When we launched Vote Homes we called on the candidates to take action on rents, housebuilding, security and conditions.
But we also asked for something a bit more fundamental: for the next Mayor to commit to meeting regularly with renters groups.
As we've seen in the past eight years, as the ranks of the private rented sector have swelled, the mayor has only been listening to the people building homes, not the people who are supposed to be living in them.
On the day Vote Homes 2016 went live, we'd had encouraging words from Zac Goldsmith and Sian Berry on community involvement in decisions about their local areas, but no concrete policy. Two days later, Sian came out with one: if elected, she'll support the creation of a London Renters Union.

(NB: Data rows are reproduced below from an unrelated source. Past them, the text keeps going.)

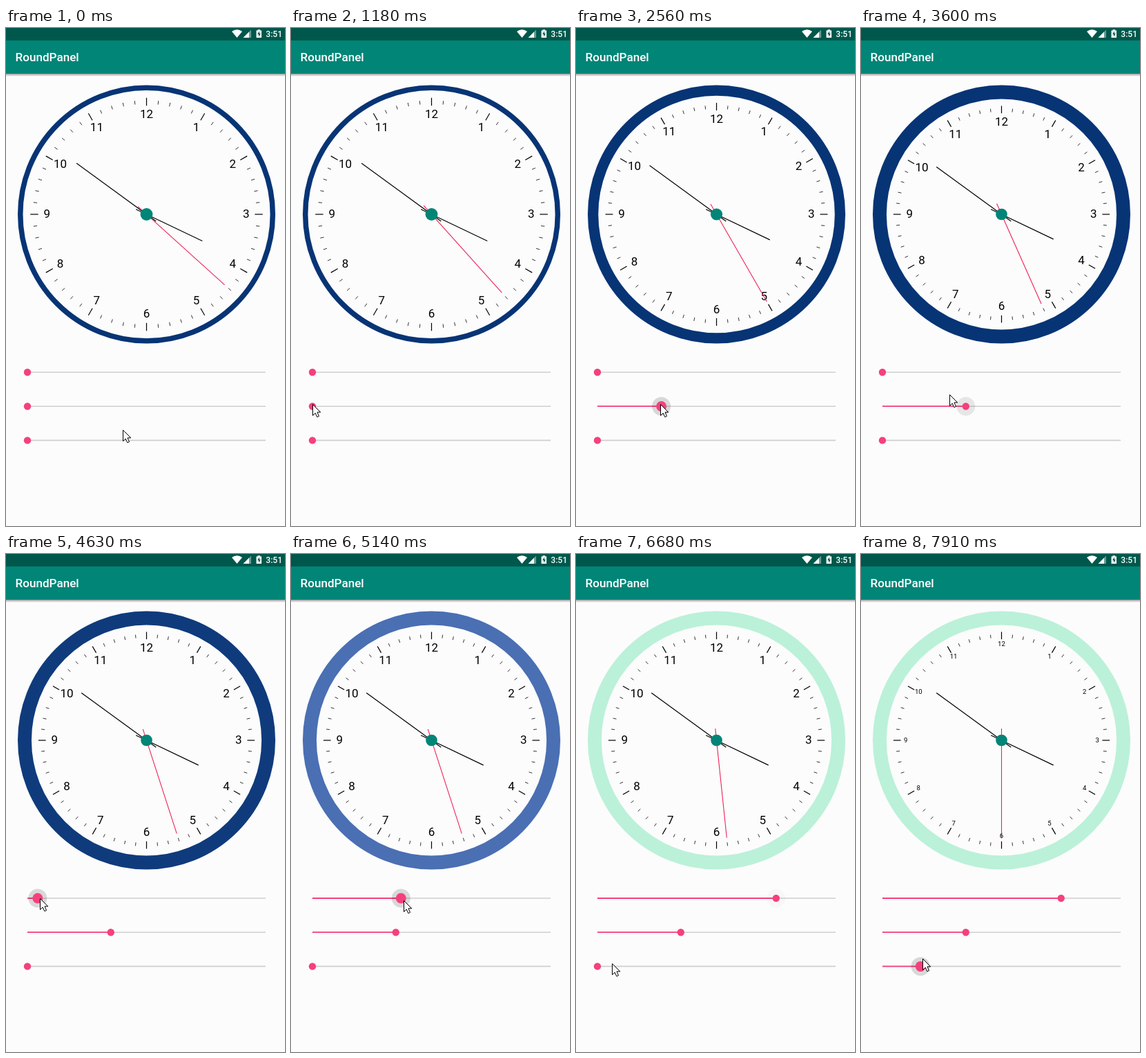
Write an HTML page with a canvas that moves like this. It is 404 px wide and 719 px high and loops after 8000 ms.

```html
<!DOCTYPE html>
<html lang="en">
<head>
<meta charset="utf-8">
<title>Clock</title>
<style>
html, body { margin: 0; width: 100%; height: 100%; overflow: hidden; background: #fcfcfc; }
canvas { display: block; width: 404px; height: 719px; }
</style>
</head>
<body>
<canvas id="stage"></canvas>
<script>
const W = 404, H = 719, LOOP = 8000, TAU = Math.PI * 2;
const CX = 203.5, CY = 269, RADIUS = 186.5;
const TRACK_START = 31, TRACK_LENGTH = 345;
const PINK = '#f5407e', TEAL = '#008577', INK = '#000';

const canvas = document.getElementById('stage');
const ctx = canvas.getContext('2d');
const dpr = window.devicePixelRatio || 1;
canvas.width = W * dpr;
canvas.height = H * dpr;

const clamp = v => Math.min(1, Math.max(0, v));
const mix = (a, b, k) => a + (b - a) * k;
const linear = p => p;
const smooth = p => p * p * (3 - 2 * p);
const power = n => p => p ** n;
const progress = (move, t) => move.ease(clamp((t - move.start) / (move.end - move.start)));

// One drag per slider, top to bottom; "to" is the fraction of the track reached.
const colorDrag = { press: 4390, start: 4420, end: 5870, release: 6400, to: 0.75, ease: smooth };
const widthDrag = { press: 1250, start: 1420, end: 2980, release: 3470, to: 0.35, ease: power(0.85) };
const sizeDrag = { press: 7260, start: 7320, end: 7910, release: LOOP, to: 0.16, ease: power(2.1) };
const drags = [colorDrag, widthDrag, sizeDrag];

const pointerStart = { x: 169, y: 580 };
const pointerMoves = [
  { start: 0, end: 780, ease: linear, x: 31, y: 543 },
  { ...widthDrag, x: 150, y: 543 },
  { start: 3470, end: 3600, ease: linear, x: 128, y: 529 },
  { start: 3600, end: 4140, ease: linear, x: 34, y: 497 },
  { ...colorDrag, x: 294, y: 504 },
  { start: 6400, end: 6680, ease: linear, x: 52, y: 591 },
  { start: 6680, end: 7190, ease: linear, x: 33, y: 595 },
  { ...sizeDrag, x: 89, y: 584 }
];

const ringStops = [
  { at: 0, rgb: [7, 52, 117] },
  { at: 0.37, rgb: [74, 111, 179] },
  { at: 0.704, rgb: [98, 70, 143] },
  { at: 0.75, rgb: [187, 241, 217] }
];

function ringColor(fraction) {
  const i = Math.max(1, ringStops.findIndex(stop => stop.at >= fraction));
  const a = ringStops[i - 1], b = ringStops[i];
  const k = (fraction - a.at) / (b.at - a.at);
  return `rgb(${a.rgb.map((v, c) => Math.round(mix(v, b.rgb[c], k))).join()})`;
}

function pointerAt(t) {
  return pointerMoves.reduce((pos, move) => {
    const k = progress(move, t);
    return { x: mix(pos.x, move.x, k), y: mix(pos.y, move.y, k) };
  }, pointerStart);
}

function disc(x, y, r, color) {
  ctx.fillStyle = color;
  ctx.beginPath();
  ctx.arc(x, y, r, 0, TAU);
  ctx.fill();
}

function line(x1, y1, x2, y2, width, color) {
  ctx.strokeStyle = color;
  ctx.lineWidth = width;
  ctx.beginPath();
  ctx.moveTo(x1, y1);
  ctx.lineTo(x2, y2);
  ctx.stroke();
}

function shape(path, fill) {
  ctx.fillStyle = fill;
  ctx.fill(new Path2D(path));
}

// Line along a clock direction; turn 0 points to twelve.
function spoke(turn, from, to, width, color) {
  const s = Math.sin(turn * TAU), c = -Math.cos(turn * TAU);
  line(CX + s * from, CY + c * from, CX + s * to, CY + c * to, width, color);
}

function text(content, x, y, size, weight, color, align) {
  ctx.font = `${weight} ${size}px Roboto, sans-serif`;
  ctx.fillStyle = color;
  ctx.textAlign = align;
  ctx.fillText(content, x, y);
}

function drawBars() {
  const shadow = ctx.createLinearGradient(0, 66, 0, 70);
  shadow.addColorStop(0, 'rgba(0,0,0,.38)');
  shadow.addColorStop(1, 'rgba(0,0,0,0)');
  ctx.fillStyle = shadow;
  ctx.fillRect(0, 66, W, 4);
  ctx.fillStyle = TEAL;
  ctx.fillRect(0, 18, W, 48);
  ctx.fillStyle = '#00574b';
  ctx.fillRect(0, 0, W, 18);
  text('RoundPanel', 13.5, 48.3, 17.1, 500, '#fff', 'left');
  text('3:51', 400, 13, 12, 500, '#fff', 'right');
  shape('M327 5Q334.5 -.5 342 5L334.5 14Z', '#fff');
  shape('M343.5 14L355 2.5V14Z', 'rgba(255,255,255,.4)');
  shape('M343.5 14L352 5.500V14Z', '#fff');
  shape('M362.5 3.5H364.5V2.3H368V3.5H370V14H362.5Z', '#fff');
  shape('M367 4.5L364 9.2H366V12.7L368.8 8H367Z', '#00574b');
}

function drawClock(ringWidth, color, textSize, seconds) {
  const r = RADIUS - ringWidth;
  ctx.strokeStyle = color;
  ctx.lineWidth = ringWidth;
  ctx.beginPath();
  ctx.arc(CX, CY, RADIUS - ringWidth / 2, 0, TAU);
  ctx.stroke();

  for (let i = 0; i < 60; i++) {
    if (i % 5) spoke(i / 60, r * 0.92, r * 0.89, 0.8, INK);
    else spoke(i / 60, r * 0.94, r * 0.876, 1.2, INK);
  }
  const labelRadius = r * 0.876 - textSize * 0.74;
  for (let n = 1; n <= 12; n++) {
    const a = n / 12 * TAU;
    text(n, CX + Math.sin(a) * labelRadius,
      CY - Math.cos(a) * labelRadius + textSize * 0.355 - 0.9, textSize, 400, INK, 'center');
  }

  const minutes = 51;
  spoke((3 + minutes / 60) / 12, -17, r * 0.5, 1.2, INK);
  spoke(minutes / 60, -17, r * 0.7, 1.2, INK);
  spoke(seconds / 60, -17, r * 0.85, 1.1, '#ee2255');
  disc(CX, CY, r * 0.05, TEAL);
}

function drawSlider(drag, y, fraction, t) {
  const x = TRACK_START + fraction * TRACK_LENGTH;
  const grow = t < drag.release ? clamp((t - drag.press) / 100) : 0;
  const glow = t < drag.release ? grow : clamp(1 - (t - drag.release) / 330);
  line(TRACK_START, y, TRACK_START + TRACK_LENGTH, y, 1.6, '#cfcfcf');
  line(TRACK_START, y, x, y, 1.8, PINK);
  disc(x, y, 13.5, `rgba(0,0,0,${0.14 * glow})`);
  disc(x, y, mix(5.2, 7.5, grow), PINK);
}

function drawPointer({ x, y }) {
  ctx.save();
  ctx.translate(Math.round(x) + 0.5, Math.round(y) + 0.5);
  const arrow = new Path2D('M0 0V16L3.7 12.5L6.3 18.2L9 17L6.5 11.3H11.3Z');
  ctx.fillStyle = '#fff';
  ctx.fill(arrow);
  ctx.strokeStyle = INK;
  ctx.lineWidth = 1;
  ctx.stroke(arrow);
  ctx.restore();
}

function draw(t) {
  const fractions = drags.map(drag => drag.to * progress(drag, t));
  const [hue, width, size] = fractions;
  const ringWidth = t < widthDrag.start ? 7.5 : Math.max(1, width * 57);
  const textSize = t < sizeDrag.start ? 17 : Math.max(1, size * 60);
  const seconds = 22 + Math.floor((t + 560) / 1000);

  ctx.setTransform(dpr, 0, 0, dpr, 0, 0);
  ctx.fillStyle = '#fcfcfc';
  ctx.fillRect(0, 0, W, H);
  drawBars();
  drawClock(ringWidth, ringColor(hue), textSize, seconds);
  drags.forEach((drag, i) => drawSlider(drag, 497 + i * 49.2, fractions[i], t));
  drawPointer(pointerAt(t));
}

const start = performance.now();
function tick() {
  draw((performance.now() - start) % LOOP);
  requestAnimationFrame(tick);
}
tick();
</script>
</body>
</html>
```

This is an idea that has been getting traction - loads of people have told us that we need a tenants union, and we agree. Renters might not have a lot of rights, but they have some - over deposit protection, decent homes, and, pretty soon, rent repayments if you get a negligent landlord. We need the power to enforce these rights as well as win new ones.
For the many renters who have no disposable income at the end of the month, access to justice is pretty hard to come by, so we need a new way to reset the balance of power. And the success of University College London students in their rent strike demonstrates the potential for victories at the collective level.
We and other groups are already talking about what a renters union will look like, so Sian's move is intriguing.
It would be a bit worrying if City Hall ran a union directly, so we're glad to hear that Sian would be supporting existing renters groups to lead the union independently.
Our discussions will continue, and we hope the other candidates will make their own commitment to the renters' movement.
UPDATE: if you're interested in helping to get a London Renters Union off the ground, sign up to this mailing list.